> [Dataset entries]

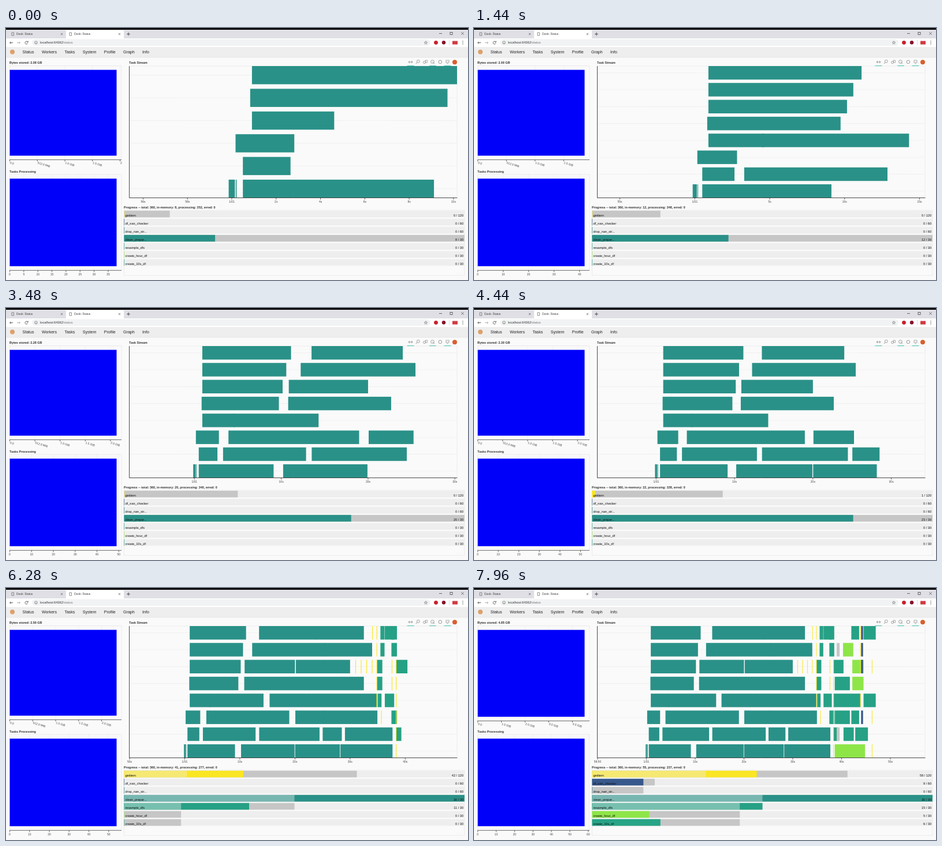
An HTML page with a canvas that plays this animation: 800 px wide and 437 px high, repeating every 8000 ms.

```html
<!DOCTYPE html>
<html lang="en">
<head>
<meta charset="utf-8">
<title>Dask: Status</title>
<style>
html, body { margin: 0; width: 100%; height: 100%; overflow: hidden; background: #fafafa; }
canvas { display: block; }
</style>
</head>
<body>
<canvas id="stage" width="800" height="437"></canvas>
<script>
const ctx = document.getElementById('stage').getContext('2d');
const LOOP = 8000;
const COLOR = {
  clean: '#2a9188', getitem: '#fae622', resample: '#26a185', hour: '#8ee548',
  tens: '#27a486', check: '#37588c', drop: '#2b7f8e', transfer: '#c6c6c6'
};

// Piecewise linear curve through [x, y] points.
function track(x, ...points) {
  const i = points.findIndex(p => x <= p[0]);
  if (i < 0) return points[points.length - 1][1];
  if (i === 0) return points[0][1];
  const [[x0, y0], [x1, y1]] = [points[i - 1], points[i]];
  return y0 + (y1 - y0) * (x - x0) / (x1 - x0);
}

// Seconds of computation reached at each moment; the progress panel runs on its own refresh.
const opening = [[0, 10.2], [480, 10.2], [680, 11.15], [2280, 20.02], [2480, 20.02], [3680, 28.55], [4439, 28.6]];
const closing = [[5840, 39.5], [6270, 39.5], [6280, 40.5], [7960, 47.3]];
const streamTime = t => track(t, ...opening, [5150, 35.2], [5160, 35.8], ...closing);
const progressTime = t => track(t, ...opening, [4440, 31], [5160, 34.9], ...closing);

const tasks = [];
// Transfers are reported together with the task that follows them.
function add(kind, lane, start, end) {
  tasks.push({ kind, lane: +lane, start, end, seen: end + (kind === 'transfer' ? 3 : 0) });
}
// Back-to-back cleaning tasks: workers pause early on, later they hardly do.
function clean(lane, start, ends, pause = 0, latePause = -0.1) {
  for (const end of ends) {
    add('clean', lane, start, end);
    start = end + (end < 19.5 ? pause : latePause);
  }
}
function batch(kind, lanes, start, end = start + 0.12) {
  for (const lane of lanes) add(kind, lane, start, end);
}

clean(0, -0.14, [0.14]);
clean(0, 0.18, [0.22]);
clean(0, 0.5, [9.12, 19.93, 28.15, 37.7], 1.1, 0.1);
clean(1, 0.5, [2.65, 12.86, 24.46, 28.5, 37.7], 0.65, 0.57);
clean(2, 0.17, [2.82, 18.97, 25.24, 34.95], 1.1);
clean(3, 0.91, [4.62]);
clean(3, 4.5, [14.3, 34.85], 1.1);
clean(4, 0.83, [9.73, 22.66, 32.5], 1.07);
clean(5, 0.91, [10.16, 20, 30], 0.71, 0.16);
clean(6, 0.91, [10.58, 25.46, 34], 1.66);
clean(7, 0.91, [11.13, 24, 32.5], 2.36);

batch('resample', '3', 35, 35.7);
batch('resample', '45', 34.85, 35.85);
batch('resample', '67', 35.5, 36.25);
batch('resample', '37', 36.3, 38);
batch('resample', '267', 37.5, 38.5);
batch('resample', '1', 38.3, 39.3);
batch('resample', '5', 38.4, 40.4);
batch('resample', '24', 38.6, 41.7);
batch('resample', '3', 38.3, 43.9);
batch('resample', '1', 40.4, 42.5);
batch('resample', '1', 42.8, 45.4);
batch('resample', '27', 42, 43.6);
batch('resample', '37', 44.5, 47);
batch('hour', '0', 38.6, 44.8);
batch('hour', '6', 40.3, 42.4);
batch('hour', '45', 42.2, 44.5);
batch('check', '2567', 44, 44.4);
batch('transfer', '16', 39, 39.6);
for (let i = 0; i < 4; i++) batch('getitem', '5', 30.95 + i);
batch('getitem', '7', 34);
batch('getitem', '34567', 34.8);
batch('getitem', '2', 35.62);
batch('getitem', '45', 37.55);
batch('getitem', '012345', 38.3);
batch('getitem', '3567', 43.8);
batch('getitem', '025', 46.2);

function rect(color, x, y, w, h) {
  ctx.fillStyle = color;
  ctx.fillRect(x, y, w, h);
}
function outline(color, x, y, w, h) {
  ctx.strokeStyle = color;
  ctx.lineWidth = 0.7;
  ctx.strokeRect(x, y, w, h);
}
function line(color, width, ...points) {
  ctx.strokeStyle = color;
  ctx.lineWidth = width;
  ctx.beginPath();
  for (let i = 0; i < points.length; i += 2) ctx.lineTo(points[i], points[i + 1]);
  ctx.stroke();
}
function circle(color, x, y, r, width) {
  ctx.beginPath();
  ctx.arc(x, y, r, 0, 7);
  ctx.fillStyle = ctx.strokeStyle = color;
  if (width) { ctx.lineWidth = width; ctx.stroke(); } else ctx.fill();
}
function cross(x, y, r) {
  line('#444', 0.7, x - r, y - r, x + r, y + r);
  line('#444', 0.7, x - r, y + r, x + r, y - r);
}
function arrow(color, tail, tip, y) {
  const back = tip + Math.sign(tail - tip) * 2;
  line(color, 0.9, tail, y, tip, y);
  line(color, 0.9, back, y - 2, tip, y, back, y + 2);
}
function text(str, x, y, size, color = '#222', align = 'left', weight = '') {
  ctx.font = `${weight} ${size}px "Liberation Sans", sans-serif`;
  ctx.textAlign = align;
  ctx.fillStyle = color;
  ctx.fillText(str, x, y);
}
const title = (str, x, y) => text(str, x, y, 5.45, '#333', 'left', 'bold');

function drawBrowser() {
  rect('#dfdfe5', 0, 3, 800, 15);
  rect('#000', 0, 0, 800, 3);
  rect('#fff', 104, 4, 100, 14);
  rect('#fff', 0, 18, 800, 15);
  for (const x of [0, 100]) {
    outline('#666', x + 10, 8, 3.6, 5);
    text('Dask: Status', x + 18, 12.3, 5, '#444');
    cross(x + 96.5, 10.5, 1.6);
  }
  line('#444', 0.9, 209, 10.5, 215, 10.5);
  line('#444', 0.9, 212, 7.5, 212, 13.5);
  line('#333', 0.7, 750, 9.5, 755, 9.5);
  outline('#333', 769, 7.5, 4, 4);
  cross(790.5, 9.5, 2.2);

  ctx.fillStyle = '#f1f3f4';
  ctx.beginPath();
  ctx.roundRect(45, 19.5, 690, 11.5, 5.7);
  ctx.fill();
  arrow('#555', 12, 6.5, 25.5);
  arrow('#aaa', 19, 24.5, 25.5);
  ctx.strokeStyle = '#555';
  ctx.beginPath();
  ctx.arc(35.5, 25.5, 2.5, 0.4, 5.6);
  ctx.stroke();
  line('#555', 0.9, 38.2, 22.5, 38.2, 24.6, 36, 24.6);
  circle('#666', 52, 25.3, 2.4, 0.7);
  line('#666', 0.7, 52, 25, 52, 26.8);
  text('localhost:64362', 59, 27.3, 5.7, '#333');
  text('/status', 59 + ctx.measureText('localhost:64362').width, 27.3, 5.7, '#777');
  const star = [];
  for (let i = 0; i <= 10; i++) {
    const r = i % 2 ? 1.2 : 2.9, a = i * Math.PI / 5;
    star.push(727 + r * Math.sin(a), 25.5 - r * Math.cos(a));
  }
  line('#666', 0.6, ...star);
  circle('#c8202f', 744.5, 25.3, 3.4);
  circle('#84142b', 758, 25.3, 3.2);
  line('#ccc', 0.7, 767.5, 21, 767.5, 30);
  rect('#cf3b43', 773, 22.5, 9, 6);
  for (const y of [22.8, 25.3, 27.8]) circle('#555', 791, y, 0.7);

  rect('#eeeeee', 0, 33, 800, 18);
  line('#ddd', 0.6, 0, 51, 800, 51);
  circle('#dda06a', 11, 41.5, 4);
  let x = 28.5;
  for (const name of ['Status', 'Workers', 'Tasks', 'System', 'Profile', 'Graph', 'Info']) {
    text(name, x, 44, 7.05);
    x += ctx.measureText(name).width + 13.4;
  }
}

// Single wide bar whose axis scales so that the bar always ends at the same place.
function drawGauge(top, axis, value, step, label, angle) {
  const scale = 185 / value, pad = (axis - top) * 0.0434;
  outline('#e6e6e6', 6.5, top, 193.5, axis - top);
  for (let v = 0; v * scale <= 194; v += step) {
    const x = 6.5 + v * scale;
    line('#e9e9e9', 0.6, x, top, x, axis);
    line('#333', 0.7, x, axis, x, axis + 3);
    ctx.save();
    ctx.beginPath();
    ctx.rect(0, axis, 202, 20);
    ctx.clip();
    ctx.translate(x, axis + (angle ? 6.5 : 8.5));
    ctx.rotate(angle);
    text(label(v), 0, 0, 5, '#444', angle ? 'left' : 'center');
    ctx.restore();
  }
  rect('#0000fa', 6.5, top + pad, 185, axis - top - 2 * pad);
  line('#333', 0.7, 6, axis, 200, axis);
}
function byteLabel(gib) {
  if (!gib) return '0.0';
  return gib < 1 ? (gib * 1024).toFixed(1) + ' MiB' : (Math.round(gib * 10 + 1e-6) / 10).toFixed(1) + ' GiB';
}

function drawGauges(last) {
  const marks = [10.16, 11.13, 20, 28.5, 35.74, 40.4, 47];
  const sample = (...values) => track(last, ...marks.map((mark, i) => [mark, values[i]]));
  const bytes = sample(2.08, 1.87, 2.24, 2.3, 2.23, 2.5, 4.85);
  const busy = Math.round(sample(38, 40, 45, 52, 48, 54, 58));
  const gib = bytes / 1.073742;
  const step = gib < 1.85 ? 0.25 : gib < 3 ? 0.5 : 1;
  title(`Bytes stored: ${bytes.toFixed(2)} GB`, 6, 62.3);
  drawGauge(65.5, step < 1 ? 228.5 : 230.5, gib, step, byteLabel, 0.3);
  title('Tasks Processing', 6, 250.8);
  drawGauge(254, 420.3, busy, busy < 39 ? 5 : 10, String, 0);
}

function drawTools() {
  const c = '#8a8a8a';
  arrow(c, 700, 697, 59);
  arrow(c, 700, 704, 59);
  circle(c, 713.8, 57.8, 2.4, 0.8);
  line(c, 0.9, 712, 59.6, 709.8, 62);
  circle(c, 724.5, 59.5, 2, 0.8);
  outline(c, 726.3, 56, 3, 4);
  circle(c, 738.5, 58.5, 2.9, 0.8);
  line(c, 0.8, 738.5, 58.5, 742, 62);
  circle(c, 751.8, 58.8, 2.8, 0.9);
  outline(c, 762, 56, 5, 3.8);
  line(c, 0.7, 763, 61.8, 766, 61.8);
  circle('#d8602f', 777, 59.2, 4);
  for (const x of [694.5, 733, 758.5]) rect('#4dbfb0', x, 65, 12, 1);
}

function drawStream(shown, last) {
  const lanes = Math.max(...shown.map(task => task.lane)) + 1;
  const left = -Math.min(last * 0.455, last < 30 ? 7.5 : 10.05);
  const right = last + track(last, [11.1, 0], [28.5, 5.8], [35.74, 10], [40.4, 9], [47, 10.1]);
  const scale = 567.5 / (right - left);
  const toX = s => 213.5 + (s - left) * scale;
  const unit = 228.5 / (lanes - 0.2);

  title('Task Stream', 213, 62.3);
  outline('#e6e6e6', 213.5, 66, 567.5, 228.5);
  drawTools();
  ctx.save();
  ctx.beginPath();
  ctx.rect(213.5, 65.5, 568, 229);
  ctx.clip();
  for (let i = 0; i < lanes; i++) {
    const y = 294.5 - (i + 0.4) * unit;
    line('#ececec', 0.7, 213, y, 781, y);
  }
  for (const { kind, lane, start, end } of shown) {
    rect(COLOR[kind], toX(start), 294.5 - (lane + 0.8) * unit, Math.max(1, (end - start) * scale), 0.8 * unit);
  }
  ctx.restore();
  line('#222', 0.8, 213.5, 66, 213.5, 294.5, 781.5, 294.5);

  const span = right - left;
  const step = span < 18 ? 2 : span < 36 ? 5 : 10;
  for (let s = Math.ceil(left / step) * step; s <= right; s += step) {
    const x = toX(s);
    line('#222', 0.7, x, 294.5, x, 297.5);
    const early = right > 55 ? '59:' + (60 + s) : 60 + s + 's';
    text(s === 0 ? '1/01' : s < 0 ? early : s + 's', x, 303, 5, '#444', 'center');
  }
}

function counts(now) {
  const at = (...points) => Math.round(track(now, ...points));
  const upTo = n => at([40.5, 0], [47.3, n]);
  const cleaned = tasks.filter(task => task.kind === 'clean' && task.end <= now).length;
  const getitem = at([30.7, 0], [34.9, 17], [40.5, 42], [47.3, 58]);
  const resample = at([34.9, 0], [40.5, 11], [47.3, 15]);
  const cleanFreed = at([33.5, 0], [34.9, 8], [40.5, 15]);
  const resampleFreed = at([37, 0], [40.5, 5], [47.3, 13]);
  const hour = upTo(5), tens = upTo(6), check = upTo(9);
  // name, kind, total, released, done, started
  return [
    ['getitem', 'getitem', 120, Math.min(getitem, 2 * (resample + hour)), getitem, 2 * (cleaned + resample)],
    ['df_nan_checker', 'check', 60, 0, check, hour + tens],
    ['drop_nan_str...', 'drop', 60, 0, 0, check],
    ['clean_prepar...', 'clean', 30, cleanFreed, cleaned, 30],
    ['resample_dfs', 'resample', 30, resampleFreed, resample, cleanFreed],
    ['create_hour_df', 'hour', 30, 0, hour, resampleFreed],
    ['create_10s_df', 'tens', 30, 0, tens, resampleFreed]
  ];
}

function drawProgress(now, titleNow) {
  let released = 0, done = 0;
  for (const row of counts(titleNow)) {
    released += row[3];
    done += row[4];
  }
  title(`Progress -- total: 360, in-memory: ${done - released}, processing: ${360 - done}, erred: 0`, 204, 313.3);
  outline('#e4e4e4', 204.5, 316, 589.5, 113);
  counts(now).forEach(([name, kind, total, freed, finished, started], i) => {
    const y = 316.8 + 14 * i, px = 589 / total;
    rect('#eeeeee', 205, y, 589, 11.6);
    rect('#c6c6c6', 205, y, started * px, 11.6);
    rect(COLOR[kind], 204.3, y, finished * px + 0.7, 11.6);
    rect('rgba(238,238,238,.4)', 205, y, freed * px, 11.6);
    text(name, 206.5, y + 9.9, 5.6, '#111');
    text(`${finished} / ${total}`, 792, y + 9.9, 5.6, '#111', 'right');
  });
}

function draw(t) {
  const now = streamTime(t), progress = progressTime(t);
  const shown = tasks.filter(task => task.seen <= now);
  const last = Math.max(...shown.map(task => task.end));
  rect('#fafafa', 0, 0, 800, 437);
  drawBrowser();
  drawGauges(last);
  drawStream(shown, last);
  drawProgress(progress, Math.min(now, progress));
}

function frame() {
  draw(performance.now() % LOOP);
  requestAnimationFrame(frame);
}
frame();
</script>
</body>
</html>
```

> [Problem statement]
Where in the entries above does the word "total" appear? Copy each line that has it.

> [Response box]
  // name, kind, total, released, done, started
  title(`Progress -- total: 360, in-memory: ${done - released}, processing: ${360 - done}, erred: 0`, 204, 313.3);
  counts(now).forEach(([name, kind, total, freed, finished, started], i) => {
    const y = 316.8 + 14 * i, px = 589 / total;
    text(`${finished} / ${total}`, 792, y + 9.9, 5.6, '#111', 'right');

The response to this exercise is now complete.